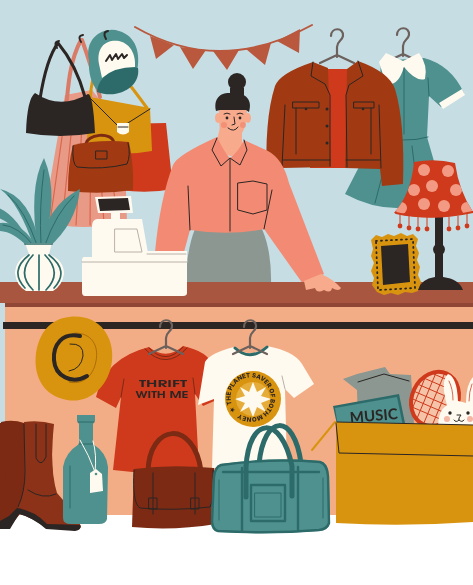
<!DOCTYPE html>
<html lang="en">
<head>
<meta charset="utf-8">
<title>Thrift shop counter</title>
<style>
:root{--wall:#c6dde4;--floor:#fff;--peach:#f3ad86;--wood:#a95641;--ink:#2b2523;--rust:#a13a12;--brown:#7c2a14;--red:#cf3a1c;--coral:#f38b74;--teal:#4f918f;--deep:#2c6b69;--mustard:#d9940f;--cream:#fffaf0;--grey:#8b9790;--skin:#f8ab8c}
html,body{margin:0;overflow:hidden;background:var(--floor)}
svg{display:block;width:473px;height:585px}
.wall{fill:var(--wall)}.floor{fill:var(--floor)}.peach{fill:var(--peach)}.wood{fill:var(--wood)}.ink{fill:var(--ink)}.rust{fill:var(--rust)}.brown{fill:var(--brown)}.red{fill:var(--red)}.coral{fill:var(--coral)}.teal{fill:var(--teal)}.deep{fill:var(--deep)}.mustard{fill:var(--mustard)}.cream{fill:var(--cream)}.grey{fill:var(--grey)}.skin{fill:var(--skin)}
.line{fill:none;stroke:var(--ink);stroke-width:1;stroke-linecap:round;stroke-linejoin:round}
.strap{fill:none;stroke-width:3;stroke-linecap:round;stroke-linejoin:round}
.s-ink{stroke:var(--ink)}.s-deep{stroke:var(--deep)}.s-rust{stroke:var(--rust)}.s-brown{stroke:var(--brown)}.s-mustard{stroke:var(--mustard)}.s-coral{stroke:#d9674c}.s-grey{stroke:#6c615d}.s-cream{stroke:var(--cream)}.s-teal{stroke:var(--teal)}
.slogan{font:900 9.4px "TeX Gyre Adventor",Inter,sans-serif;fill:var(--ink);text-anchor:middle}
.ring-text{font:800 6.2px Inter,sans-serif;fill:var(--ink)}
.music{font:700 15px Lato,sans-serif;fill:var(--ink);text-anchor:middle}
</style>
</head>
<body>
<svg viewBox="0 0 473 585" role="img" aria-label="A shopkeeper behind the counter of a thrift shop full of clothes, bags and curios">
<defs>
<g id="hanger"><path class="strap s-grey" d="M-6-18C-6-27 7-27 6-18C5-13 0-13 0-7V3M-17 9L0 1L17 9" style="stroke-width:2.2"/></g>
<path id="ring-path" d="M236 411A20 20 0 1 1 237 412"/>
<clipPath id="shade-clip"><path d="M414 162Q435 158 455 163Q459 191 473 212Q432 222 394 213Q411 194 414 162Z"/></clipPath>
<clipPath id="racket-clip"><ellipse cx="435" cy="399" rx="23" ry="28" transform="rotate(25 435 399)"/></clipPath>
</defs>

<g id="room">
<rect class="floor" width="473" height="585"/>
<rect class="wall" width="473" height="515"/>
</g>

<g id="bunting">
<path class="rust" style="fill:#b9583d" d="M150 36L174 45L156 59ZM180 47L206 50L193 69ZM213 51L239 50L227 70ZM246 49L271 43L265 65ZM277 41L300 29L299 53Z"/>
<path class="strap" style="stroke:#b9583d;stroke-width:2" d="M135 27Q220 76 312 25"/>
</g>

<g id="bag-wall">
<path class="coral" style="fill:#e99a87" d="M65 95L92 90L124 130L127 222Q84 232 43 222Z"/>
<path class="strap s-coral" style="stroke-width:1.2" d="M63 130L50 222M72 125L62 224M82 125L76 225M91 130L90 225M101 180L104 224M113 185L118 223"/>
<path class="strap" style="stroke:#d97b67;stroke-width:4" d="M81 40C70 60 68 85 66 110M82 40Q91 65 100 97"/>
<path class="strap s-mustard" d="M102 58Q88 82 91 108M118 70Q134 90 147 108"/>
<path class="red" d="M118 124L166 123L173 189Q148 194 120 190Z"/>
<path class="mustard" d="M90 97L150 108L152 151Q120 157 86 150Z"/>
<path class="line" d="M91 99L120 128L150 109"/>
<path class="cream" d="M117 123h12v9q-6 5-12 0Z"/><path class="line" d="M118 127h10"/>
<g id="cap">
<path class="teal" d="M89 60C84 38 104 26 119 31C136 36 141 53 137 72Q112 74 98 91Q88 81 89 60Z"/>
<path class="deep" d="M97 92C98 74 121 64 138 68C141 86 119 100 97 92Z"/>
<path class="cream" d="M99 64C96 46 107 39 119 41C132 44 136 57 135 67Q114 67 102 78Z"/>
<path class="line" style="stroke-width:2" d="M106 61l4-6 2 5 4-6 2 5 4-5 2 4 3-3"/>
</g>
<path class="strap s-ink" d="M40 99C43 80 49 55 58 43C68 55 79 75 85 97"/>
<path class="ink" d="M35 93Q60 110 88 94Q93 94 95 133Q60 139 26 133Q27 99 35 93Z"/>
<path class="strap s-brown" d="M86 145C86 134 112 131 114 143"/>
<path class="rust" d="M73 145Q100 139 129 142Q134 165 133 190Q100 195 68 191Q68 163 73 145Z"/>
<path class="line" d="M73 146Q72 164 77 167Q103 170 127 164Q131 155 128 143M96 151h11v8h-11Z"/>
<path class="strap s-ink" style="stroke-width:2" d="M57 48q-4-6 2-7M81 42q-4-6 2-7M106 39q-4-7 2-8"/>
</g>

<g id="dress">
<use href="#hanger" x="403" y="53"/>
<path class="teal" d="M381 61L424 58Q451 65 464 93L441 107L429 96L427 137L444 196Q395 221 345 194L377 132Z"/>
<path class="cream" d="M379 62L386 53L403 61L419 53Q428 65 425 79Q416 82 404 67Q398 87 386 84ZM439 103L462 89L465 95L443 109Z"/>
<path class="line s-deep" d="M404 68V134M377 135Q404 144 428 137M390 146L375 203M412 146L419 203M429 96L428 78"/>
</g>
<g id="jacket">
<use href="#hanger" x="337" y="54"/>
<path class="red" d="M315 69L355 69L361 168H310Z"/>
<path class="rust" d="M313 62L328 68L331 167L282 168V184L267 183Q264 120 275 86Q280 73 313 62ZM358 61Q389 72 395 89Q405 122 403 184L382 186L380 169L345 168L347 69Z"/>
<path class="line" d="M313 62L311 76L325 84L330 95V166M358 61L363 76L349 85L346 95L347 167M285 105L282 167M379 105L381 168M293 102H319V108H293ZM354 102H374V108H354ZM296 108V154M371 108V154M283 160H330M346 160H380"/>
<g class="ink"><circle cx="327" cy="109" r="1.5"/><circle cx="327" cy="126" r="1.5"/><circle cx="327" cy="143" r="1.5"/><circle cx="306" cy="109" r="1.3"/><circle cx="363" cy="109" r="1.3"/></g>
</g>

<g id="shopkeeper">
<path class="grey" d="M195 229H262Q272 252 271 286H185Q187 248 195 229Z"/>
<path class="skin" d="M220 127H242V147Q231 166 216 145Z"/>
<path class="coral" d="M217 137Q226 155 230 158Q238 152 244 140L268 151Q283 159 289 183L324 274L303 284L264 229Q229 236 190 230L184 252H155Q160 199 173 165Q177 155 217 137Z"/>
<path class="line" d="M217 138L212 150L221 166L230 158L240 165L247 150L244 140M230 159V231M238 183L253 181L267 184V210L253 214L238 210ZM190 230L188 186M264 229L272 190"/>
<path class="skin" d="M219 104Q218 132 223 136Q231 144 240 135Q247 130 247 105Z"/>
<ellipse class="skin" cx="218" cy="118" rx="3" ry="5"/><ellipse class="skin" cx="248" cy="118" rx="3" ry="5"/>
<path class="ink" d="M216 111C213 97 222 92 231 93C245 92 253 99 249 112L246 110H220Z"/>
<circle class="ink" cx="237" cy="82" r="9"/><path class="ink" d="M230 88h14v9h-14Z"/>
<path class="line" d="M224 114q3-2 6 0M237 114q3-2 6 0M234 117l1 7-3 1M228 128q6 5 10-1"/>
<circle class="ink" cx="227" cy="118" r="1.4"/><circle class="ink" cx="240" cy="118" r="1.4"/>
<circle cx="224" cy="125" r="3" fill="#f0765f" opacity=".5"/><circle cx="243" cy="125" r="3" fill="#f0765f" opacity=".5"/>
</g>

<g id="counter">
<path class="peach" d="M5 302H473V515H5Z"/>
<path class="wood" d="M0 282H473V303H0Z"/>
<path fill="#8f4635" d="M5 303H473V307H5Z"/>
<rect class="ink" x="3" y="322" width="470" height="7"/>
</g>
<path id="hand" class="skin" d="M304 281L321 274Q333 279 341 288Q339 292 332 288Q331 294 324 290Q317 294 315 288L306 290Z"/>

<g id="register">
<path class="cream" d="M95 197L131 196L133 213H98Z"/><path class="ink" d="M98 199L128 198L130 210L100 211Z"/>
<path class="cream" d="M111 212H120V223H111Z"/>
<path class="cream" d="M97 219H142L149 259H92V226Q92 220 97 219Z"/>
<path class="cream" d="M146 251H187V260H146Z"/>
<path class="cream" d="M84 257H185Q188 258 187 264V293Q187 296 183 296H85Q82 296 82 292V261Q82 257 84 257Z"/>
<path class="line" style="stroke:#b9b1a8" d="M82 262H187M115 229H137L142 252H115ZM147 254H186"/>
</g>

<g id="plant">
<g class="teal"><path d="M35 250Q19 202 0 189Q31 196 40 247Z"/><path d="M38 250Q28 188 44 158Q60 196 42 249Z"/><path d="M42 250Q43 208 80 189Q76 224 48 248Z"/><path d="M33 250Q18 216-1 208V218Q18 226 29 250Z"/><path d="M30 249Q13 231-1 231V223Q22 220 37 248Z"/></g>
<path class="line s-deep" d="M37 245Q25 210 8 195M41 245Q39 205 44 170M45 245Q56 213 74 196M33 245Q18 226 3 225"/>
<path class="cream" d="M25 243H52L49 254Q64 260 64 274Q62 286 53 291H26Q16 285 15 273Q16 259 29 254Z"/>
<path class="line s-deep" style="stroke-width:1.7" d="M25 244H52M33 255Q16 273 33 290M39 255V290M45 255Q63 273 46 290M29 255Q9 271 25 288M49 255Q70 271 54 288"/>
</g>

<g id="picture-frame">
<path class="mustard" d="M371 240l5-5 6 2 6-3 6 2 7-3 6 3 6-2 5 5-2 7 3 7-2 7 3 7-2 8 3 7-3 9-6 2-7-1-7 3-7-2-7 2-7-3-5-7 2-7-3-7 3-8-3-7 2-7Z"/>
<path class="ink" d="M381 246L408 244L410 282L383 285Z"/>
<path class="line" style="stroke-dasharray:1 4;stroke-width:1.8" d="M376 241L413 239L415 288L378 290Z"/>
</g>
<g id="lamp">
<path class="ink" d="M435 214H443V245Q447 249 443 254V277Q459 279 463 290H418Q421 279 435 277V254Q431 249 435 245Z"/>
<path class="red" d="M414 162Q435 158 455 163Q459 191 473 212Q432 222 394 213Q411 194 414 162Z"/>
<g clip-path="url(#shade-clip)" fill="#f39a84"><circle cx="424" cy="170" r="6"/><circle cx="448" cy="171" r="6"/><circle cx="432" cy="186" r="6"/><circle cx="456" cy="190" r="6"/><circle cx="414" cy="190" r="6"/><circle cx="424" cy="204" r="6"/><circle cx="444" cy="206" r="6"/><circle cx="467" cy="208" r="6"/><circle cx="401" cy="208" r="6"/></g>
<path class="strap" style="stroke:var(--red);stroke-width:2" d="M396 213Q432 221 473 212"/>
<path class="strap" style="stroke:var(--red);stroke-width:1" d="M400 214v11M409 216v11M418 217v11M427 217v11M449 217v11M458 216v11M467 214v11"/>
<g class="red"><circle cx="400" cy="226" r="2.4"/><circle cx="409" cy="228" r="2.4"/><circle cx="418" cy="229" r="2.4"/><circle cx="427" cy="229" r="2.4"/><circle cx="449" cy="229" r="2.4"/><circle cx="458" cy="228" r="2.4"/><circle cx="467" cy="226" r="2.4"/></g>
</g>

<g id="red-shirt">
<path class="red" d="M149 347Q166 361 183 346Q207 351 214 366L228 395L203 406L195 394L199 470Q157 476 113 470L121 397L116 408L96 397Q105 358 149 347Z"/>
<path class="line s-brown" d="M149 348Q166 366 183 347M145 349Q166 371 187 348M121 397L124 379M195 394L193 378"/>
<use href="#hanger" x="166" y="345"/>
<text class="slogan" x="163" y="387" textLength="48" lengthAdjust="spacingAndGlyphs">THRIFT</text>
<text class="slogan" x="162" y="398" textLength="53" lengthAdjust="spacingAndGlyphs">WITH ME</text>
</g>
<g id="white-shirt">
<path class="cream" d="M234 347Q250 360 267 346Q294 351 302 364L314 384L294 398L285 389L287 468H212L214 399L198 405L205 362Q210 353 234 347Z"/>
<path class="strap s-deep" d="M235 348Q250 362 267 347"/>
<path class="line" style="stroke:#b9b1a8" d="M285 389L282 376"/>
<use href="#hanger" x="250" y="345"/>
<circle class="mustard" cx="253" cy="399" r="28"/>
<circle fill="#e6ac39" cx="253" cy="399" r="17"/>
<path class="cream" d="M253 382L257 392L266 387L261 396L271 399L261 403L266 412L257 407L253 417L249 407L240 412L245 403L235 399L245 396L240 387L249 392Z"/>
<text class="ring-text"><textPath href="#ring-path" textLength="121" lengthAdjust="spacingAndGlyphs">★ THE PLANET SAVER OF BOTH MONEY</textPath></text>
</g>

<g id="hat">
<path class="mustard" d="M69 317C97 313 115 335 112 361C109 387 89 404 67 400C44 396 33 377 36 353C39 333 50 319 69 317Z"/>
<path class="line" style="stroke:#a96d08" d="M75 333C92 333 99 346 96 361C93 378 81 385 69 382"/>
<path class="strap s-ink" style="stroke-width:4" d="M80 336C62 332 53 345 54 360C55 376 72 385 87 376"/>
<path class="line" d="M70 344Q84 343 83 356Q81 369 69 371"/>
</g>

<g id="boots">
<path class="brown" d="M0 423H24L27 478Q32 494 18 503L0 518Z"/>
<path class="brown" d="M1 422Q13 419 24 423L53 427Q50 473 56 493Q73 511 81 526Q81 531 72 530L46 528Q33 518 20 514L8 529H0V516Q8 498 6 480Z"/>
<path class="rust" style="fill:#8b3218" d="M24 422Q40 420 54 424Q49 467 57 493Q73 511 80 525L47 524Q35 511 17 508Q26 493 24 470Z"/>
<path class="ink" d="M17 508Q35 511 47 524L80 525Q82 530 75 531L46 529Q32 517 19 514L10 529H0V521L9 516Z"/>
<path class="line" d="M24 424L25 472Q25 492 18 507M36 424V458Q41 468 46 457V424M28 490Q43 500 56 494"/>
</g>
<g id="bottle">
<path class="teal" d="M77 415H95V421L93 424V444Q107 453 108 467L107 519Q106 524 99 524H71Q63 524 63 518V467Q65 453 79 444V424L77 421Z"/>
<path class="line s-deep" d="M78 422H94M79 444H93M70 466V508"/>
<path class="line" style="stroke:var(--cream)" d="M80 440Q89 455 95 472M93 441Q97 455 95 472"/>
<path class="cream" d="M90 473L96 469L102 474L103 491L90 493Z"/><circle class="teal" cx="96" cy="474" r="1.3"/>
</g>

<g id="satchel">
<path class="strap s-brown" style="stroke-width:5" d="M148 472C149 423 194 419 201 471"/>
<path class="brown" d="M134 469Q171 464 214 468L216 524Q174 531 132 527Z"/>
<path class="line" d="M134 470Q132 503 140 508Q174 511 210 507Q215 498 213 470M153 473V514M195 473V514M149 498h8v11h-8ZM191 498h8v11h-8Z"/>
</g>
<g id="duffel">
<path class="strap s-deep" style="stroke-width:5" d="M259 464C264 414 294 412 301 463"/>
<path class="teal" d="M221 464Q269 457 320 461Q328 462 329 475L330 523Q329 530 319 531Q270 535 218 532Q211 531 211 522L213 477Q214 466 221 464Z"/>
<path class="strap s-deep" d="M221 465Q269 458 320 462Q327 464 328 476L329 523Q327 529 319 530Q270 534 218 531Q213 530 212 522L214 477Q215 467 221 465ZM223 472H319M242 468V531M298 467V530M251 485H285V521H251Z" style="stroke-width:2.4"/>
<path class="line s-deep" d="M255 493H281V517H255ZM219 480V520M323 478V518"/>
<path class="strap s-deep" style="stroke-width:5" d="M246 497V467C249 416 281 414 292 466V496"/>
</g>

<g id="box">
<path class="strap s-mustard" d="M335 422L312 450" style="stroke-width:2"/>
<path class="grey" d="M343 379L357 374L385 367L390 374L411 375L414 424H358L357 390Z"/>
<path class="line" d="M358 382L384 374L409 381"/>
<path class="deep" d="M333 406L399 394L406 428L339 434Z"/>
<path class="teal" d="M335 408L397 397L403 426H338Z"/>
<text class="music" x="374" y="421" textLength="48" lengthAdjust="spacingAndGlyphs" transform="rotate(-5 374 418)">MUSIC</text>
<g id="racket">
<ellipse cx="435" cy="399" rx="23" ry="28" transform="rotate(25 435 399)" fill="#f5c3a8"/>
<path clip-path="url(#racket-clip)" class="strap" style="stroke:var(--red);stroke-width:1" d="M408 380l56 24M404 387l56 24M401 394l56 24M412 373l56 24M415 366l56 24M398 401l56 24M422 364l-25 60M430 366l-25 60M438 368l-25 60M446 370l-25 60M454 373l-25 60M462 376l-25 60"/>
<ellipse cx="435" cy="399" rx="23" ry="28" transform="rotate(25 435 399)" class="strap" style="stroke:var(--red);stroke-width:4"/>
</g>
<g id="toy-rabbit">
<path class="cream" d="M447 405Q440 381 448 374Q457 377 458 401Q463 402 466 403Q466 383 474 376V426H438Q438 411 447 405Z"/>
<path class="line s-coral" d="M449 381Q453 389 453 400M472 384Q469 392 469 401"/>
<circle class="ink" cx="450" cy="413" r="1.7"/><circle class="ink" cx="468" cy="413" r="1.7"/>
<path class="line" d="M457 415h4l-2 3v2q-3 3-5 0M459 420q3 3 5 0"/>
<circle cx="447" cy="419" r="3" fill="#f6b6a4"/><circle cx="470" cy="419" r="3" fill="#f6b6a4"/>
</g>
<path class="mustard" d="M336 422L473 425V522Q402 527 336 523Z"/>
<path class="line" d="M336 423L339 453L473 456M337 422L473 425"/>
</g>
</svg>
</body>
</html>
★ ★ ★ ★ ★
▶ _Your instructions_
Lines containing the word "html": copy each of them from the material.

▶ _Task output_
<!DOCTYPE html>
<html lang="en">
html,body{margin:0;overflow:hidden;background:var(--floor)}
</html>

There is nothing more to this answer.